▸ **What to do**:
In the records that follow, find each line with "markerWidth" and pull it out.

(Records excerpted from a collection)
=== Section Start ===

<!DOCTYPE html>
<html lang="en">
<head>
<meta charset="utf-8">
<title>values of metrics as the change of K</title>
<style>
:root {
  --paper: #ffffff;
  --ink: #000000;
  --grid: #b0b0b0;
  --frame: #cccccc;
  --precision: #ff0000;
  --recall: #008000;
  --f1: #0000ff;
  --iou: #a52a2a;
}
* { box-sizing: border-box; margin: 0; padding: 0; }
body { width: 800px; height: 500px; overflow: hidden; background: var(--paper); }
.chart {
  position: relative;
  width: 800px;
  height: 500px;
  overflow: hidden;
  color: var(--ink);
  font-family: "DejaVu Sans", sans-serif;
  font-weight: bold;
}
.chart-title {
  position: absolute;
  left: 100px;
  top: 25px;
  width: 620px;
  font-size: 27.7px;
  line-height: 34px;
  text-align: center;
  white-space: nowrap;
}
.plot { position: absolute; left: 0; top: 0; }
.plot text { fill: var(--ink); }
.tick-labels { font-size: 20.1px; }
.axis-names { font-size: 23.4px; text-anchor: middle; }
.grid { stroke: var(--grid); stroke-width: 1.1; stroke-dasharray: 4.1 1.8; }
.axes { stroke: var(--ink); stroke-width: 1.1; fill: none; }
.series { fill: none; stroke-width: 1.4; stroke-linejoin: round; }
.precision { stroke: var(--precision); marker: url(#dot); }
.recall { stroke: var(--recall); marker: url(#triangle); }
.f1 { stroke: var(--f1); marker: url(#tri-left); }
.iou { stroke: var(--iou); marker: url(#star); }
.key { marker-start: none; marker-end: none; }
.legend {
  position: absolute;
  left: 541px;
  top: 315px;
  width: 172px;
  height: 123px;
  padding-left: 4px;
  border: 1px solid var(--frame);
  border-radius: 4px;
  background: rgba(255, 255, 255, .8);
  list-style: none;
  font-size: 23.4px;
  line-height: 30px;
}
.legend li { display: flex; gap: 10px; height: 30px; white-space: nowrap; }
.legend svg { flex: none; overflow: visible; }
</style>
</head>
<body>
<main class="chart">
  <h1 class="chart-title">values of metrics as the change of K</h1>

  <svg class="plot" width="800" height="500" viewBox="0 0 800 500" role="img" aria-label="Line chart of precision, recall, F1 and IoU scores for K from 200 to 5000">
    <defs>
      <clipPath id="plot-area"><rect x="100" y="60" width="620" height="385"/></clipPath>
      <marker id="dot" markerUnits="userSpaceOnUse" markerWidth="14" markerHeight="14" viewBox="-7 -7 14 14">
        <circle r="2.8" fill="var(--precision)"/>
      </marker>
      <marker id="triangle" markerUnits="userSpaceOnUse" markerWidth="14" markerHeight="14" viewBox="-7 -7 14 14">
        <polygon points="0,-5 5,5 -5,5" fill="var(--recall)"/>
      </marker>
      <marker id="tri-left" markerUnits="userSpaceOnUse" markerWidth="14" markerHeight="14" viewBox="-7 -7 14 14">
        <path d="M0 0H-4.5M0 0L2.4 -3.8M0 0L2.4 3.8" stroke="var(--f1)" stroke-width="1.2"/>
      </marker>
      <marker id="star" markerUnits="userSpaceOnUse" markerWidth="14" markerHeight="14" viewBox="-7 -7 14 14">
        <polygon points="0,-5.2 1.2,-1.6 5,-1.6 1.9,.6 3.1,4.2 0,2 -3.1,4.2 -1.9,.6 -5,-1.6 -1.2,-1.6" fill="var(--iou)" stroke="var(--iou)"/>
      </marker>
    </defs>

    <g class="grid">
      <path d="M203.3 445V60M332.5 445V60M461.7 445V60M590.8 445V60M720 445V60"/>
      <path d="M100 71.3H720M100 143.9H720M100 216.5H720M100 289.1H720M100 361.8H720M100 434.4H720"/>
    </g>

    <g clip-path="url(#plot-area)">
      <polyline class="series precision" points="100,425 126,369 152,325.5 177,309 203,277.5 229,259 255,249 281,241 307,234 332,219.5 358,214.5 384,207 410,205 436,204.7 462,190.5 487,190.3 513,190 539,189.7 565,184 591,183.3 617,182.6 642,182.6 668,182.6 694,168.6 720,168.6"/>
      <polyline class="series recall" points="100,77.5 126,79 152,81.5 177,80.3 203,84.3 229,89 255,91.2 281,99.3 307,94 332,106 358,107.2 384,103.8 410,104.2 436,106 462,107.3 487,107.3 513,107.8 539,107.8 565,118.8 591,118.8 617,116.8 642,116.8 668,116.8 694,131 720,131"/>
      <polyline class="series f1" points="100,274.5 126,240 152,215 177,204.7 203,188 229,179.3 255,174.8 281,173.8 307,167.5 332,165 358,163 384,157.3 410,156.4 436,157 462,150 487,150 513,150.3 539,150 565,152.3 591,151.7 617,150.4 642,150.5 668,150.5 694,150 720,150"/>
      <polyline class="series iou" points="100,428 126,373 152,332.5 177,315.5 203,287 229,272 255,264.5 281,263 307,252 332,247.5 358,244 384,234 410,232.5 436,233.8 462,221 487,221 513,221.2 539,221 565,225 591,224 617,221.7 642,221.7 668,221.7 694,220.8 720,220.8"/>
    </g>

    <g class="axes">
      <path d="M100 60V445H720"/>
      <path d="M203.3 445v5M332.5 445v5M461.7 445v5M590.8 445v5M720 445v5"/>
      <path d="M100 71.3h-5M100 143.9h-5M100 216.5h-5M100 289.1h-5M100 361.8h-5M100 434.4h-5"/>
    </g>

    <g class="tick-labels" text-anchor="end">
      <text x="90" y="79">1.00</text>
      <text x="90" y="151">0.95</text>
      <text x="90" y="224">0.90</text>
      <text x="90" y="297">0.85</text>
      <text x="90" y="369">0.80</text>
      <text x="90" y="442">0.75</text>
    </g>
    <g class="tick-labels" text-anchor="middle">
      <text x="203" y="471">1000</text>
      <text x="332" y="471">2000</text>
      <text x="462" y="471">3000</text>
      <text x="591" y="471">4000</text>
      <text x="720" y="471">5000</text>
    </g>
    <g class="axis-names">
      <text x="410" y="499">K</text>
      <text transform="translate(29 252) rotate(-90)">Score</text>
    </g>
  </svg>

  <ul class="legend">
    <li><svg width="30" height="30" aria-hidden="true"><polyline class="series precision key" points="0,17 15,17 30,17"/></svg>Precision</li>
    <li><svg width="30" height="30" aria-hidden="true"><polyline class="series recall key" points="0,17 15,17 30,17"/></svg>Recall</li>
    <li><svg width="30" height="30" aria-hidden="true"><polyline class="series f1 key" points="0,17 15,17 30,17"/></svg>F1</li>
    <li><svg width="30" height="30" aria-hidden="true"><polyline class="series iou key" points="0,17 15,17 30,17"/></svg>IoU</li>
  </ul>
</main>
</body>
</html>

=== Section End ===
=== Section Start ===

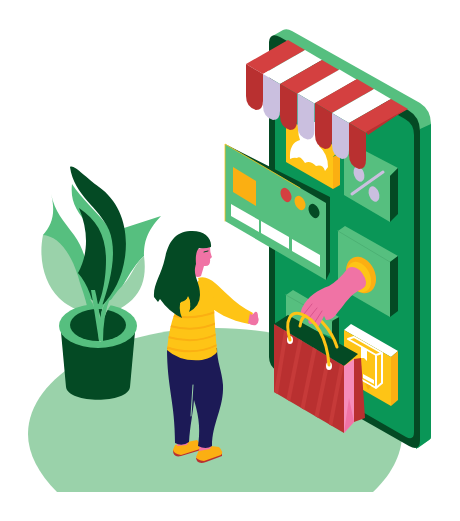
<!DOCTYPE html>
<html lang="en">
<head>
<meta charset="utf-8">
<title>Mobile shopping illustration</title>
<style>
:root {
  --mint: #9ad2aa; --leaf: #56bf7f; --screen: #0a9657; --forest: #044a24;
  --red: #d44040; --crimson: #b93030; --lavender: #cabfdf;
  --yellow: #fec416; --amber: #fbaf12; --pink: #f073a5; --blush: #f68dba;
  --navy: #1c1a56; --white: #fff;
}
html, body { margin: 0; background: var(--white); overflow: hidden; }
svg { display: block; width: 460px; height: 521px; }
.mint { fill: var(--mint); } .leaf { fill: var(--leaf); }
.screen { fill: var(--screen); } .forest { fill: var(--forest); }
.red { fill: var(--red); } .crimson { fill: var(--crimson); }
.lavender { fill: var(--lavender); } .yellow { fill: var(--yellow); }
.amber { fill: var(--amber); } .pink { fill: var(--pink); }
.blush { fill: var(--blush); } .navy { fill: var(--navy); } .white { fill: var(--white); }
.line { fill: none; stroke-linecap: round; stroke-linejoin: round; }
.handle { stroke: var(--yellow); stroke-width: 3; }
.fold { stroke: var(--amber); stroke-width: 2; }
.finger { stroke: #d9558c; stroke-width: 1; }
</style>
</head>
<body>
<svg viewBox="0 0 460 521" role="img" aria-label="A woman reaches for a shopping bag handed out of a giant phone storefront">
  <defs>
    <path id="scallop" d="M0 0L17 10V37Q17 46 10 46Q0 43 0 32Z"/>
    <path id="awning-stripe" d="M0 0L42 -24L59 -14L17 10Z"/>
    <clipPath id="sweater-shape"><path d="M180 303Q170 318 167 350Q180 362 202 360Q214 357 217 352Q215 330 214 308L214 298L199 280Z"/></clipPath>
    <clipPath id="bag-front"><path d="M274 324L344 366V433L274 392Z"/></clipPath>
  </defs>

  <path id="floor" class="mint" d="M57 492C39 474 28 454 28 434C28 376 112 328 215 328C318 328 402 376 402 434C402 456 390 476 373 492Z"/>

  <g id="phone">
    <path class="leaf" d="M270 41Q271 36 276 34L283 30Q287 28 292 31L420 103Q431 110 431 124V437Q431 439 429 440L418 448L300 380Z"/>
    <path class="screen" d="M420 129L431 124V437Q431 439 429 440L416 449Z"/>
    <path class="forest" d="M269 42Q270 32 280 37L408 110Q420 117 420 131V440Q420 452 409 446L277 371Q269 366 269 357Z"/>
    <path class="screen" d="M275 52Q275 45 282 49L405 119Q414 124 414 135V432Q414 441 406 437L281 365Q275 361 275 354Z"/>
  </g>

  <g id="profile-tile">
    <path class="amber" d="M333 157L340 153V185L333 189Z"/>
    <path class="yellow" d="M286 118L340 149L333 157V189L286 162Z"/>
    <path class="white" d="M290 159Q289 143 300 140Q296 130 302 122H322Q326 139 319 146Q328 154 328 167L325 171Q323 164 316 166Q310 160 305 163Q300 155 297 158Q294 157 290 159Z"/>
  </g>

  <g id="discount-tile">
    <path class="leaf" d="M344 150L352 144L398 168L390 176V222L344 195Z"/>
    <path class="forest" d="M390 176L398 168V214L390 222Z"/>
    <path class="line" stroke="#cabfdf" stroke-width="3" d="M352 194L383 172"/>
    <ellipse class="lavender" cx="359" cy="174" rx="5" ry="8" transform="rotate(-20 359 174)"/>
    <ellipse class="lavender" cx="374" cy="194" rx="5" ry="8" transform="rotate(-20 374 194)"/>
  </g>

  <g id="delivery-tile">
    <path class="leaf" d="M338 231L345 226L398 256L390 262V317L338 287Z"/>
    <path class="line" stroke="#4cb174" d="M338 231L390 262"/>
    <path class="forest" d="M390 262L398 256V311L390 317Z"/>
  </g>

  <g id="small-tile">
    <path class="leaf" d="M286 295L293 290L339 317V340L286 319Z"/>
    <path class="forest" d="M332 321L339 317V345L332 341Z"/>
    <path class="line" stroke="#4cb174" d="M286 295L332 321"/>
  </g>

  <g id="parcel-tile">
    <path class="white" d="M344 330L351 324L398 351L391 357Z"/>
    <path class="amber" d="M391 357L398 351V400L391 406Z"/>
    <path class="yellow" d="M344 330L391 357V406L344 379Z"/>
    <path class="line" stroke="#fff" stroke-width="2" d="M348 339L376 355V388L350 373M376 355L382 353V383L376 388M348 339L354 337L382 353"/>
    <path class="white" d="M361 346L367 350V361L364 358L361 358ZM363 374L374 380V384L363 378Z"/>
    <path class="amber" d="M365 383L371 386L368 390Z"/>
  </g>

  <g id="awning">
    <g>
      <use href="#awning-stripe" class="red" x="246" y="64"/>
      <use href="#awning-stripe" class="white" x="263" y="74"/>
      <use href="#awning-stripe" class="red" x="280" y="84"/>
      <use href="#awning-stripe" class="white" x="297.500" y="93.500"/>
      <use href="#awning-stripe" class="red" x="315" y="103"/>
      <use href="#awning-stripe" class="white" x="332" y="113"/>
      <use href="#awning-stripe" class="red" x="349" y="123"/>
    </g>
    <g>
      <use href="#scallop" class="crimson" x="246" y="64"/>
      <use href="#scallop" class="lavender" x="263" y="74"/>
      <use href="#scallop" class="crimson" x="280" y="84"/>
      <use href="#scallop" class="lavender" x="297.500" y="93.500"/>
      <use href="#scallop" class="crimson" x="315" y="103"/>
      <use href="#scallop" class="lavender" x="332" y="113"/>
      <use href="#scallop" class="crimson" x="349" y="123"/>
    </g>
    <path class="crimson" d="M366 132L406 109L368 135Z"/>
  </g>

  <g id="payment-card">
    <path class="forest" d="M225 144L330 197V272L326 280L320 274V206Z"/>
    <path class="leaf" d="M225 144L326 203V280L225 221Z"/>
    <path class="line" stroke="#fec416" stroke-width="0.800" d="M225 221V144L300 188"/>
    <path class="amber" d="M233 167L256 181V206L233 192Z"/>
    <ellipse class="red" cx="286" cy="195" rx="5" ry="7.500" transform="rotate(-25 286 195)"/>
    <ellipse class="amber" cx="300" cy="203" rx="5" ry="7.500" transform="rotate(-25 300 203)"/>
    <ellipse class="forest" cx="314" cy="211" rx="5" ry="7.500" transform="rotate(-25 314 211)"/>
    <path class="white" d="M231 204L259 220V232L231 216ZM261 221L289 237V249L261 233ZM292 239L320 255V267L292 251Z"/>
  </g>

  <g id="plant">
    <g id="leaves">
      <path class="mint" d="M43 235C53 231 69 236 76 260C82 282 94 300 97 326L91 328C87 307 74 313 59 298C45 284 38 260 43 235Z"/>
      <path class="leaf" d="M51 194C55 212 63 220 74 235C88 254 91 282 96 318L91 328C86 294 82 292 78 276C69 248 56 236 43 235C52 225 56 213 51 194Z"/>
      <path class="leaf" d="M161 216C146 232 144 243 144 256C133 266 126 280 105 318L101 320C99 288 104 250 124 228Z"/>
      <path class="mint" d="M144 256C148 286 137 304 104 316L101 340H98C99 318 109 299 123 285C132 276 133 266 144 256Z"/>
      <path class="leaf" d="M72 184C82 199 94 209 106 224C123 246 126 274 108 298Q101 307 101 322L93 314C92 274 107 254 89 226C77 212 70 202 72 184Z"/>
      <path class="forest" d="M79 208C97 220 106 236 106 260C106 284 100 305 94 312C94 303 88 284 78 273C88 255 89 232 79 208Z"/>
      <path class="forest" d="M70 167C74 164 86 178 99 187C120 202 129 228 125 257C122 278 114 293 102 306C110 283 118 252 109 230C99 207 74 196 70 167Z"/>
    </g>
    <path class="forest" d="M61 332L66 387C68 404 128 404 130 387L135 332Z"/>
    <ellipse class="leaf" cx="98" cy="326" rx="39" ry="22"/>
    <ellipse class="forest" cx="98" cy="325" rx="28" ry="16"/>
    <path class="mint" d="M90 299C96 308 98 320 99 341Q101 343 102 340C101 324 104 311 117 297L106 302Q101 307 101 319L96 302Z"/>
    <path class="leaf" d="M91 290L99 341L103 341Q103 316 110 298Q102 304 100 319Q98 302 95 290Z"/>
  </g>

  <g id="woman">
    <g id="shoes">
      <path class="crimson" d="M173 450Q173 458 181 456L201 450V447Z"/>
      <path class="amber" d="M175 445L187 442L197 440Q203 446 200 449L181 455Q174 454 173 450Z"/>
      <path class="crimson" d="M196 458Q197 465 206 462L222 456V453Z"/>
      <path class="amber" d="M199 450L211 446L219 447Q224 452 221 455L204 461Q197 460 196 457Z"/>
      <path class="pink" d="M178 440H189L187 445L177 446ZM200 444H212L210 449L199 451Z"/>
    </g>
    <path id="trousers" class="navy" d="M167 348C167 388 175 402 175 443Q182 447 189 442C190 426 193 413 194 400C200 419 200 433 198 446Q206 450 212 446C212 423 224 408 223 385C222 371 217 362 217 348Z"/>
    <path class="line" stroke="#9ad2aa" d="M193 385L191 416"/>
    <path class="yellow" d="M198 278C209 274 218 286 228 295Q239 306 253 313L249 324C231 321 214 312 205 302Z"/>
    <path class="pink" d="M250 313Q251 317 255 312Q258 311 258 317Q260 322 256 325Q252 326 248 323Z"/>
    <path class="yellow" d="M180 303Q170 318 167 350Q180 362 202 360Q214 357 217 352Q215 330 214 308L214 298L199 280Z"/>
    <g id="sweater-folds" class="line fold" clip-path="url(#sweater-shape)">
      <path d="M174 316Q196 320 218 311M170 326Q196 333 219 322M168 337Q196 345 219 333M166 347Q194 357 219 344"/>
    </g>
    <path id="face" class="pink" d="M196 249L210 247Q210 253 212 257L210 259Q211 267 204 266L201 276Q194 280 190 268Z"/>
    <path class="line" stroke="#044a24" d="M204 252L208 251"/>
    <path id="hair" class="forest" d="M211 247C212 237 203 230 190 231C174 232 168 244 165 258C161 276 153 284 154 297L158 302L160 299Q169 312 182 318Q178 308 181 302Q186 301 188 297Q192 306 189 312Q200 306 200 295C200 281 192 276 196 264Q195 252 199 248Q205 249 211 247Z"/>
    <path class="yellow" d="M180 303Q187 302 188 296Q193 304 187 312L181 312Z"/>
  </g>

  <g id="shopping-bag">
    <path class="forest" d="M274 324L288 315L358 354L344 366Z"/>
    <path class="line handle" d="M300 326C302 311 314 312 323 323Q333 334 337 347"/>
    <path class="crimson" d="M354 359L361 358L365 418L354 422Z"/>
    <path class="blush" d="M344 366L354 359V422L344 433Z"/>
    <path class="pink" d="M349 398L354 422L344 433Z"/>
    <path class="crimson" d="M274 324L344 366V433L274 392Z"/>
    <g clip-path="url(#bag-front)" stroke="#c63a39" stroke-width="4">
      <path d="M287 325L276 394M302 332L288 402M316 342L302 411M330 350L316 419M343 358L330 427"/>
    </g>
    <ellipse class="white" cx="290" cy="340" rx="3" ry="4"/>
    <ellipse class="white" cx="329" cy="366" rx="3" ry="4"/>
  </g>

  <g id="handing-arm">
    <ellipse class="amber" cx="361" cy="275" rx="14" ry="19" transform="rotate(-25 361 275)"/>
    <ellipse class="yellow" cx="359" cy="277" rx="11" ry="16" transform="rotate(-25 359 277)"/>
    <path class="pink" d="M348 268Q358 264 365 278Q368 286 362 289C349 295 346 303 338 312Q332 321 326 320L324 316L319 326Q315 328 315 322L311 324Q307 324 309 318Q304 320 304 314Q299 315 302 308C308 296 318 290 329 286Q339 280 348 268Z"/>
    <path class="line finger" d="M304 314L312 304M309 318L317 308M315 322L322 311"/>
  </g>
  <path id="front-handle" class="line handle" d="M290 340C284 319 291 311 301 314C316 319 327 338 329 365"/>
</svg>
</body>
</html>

=== Section End ===

▸ **Your response**:
      <marker id="dot" markerUnits="userSpaceOnUse" markerWidth="14" markerHeight="14" viewBox="-7 -7 14 14">
      <marker id="triangle" markerUnits="userSpaceOnUse" markerWidth="14" markerHeight="14" viewBox="-7 -7 14 14">
      <marker id="tri-left" markerUnits="userSpaceOnUse" markerWidth="14" markerHeight="14" viewBox="-7 -7 14 14">
      <marker id="star" markerUnits="userSpaceOnUse" markerWidth="14" markerHeight="14" viewBox="-7 -7 14 14">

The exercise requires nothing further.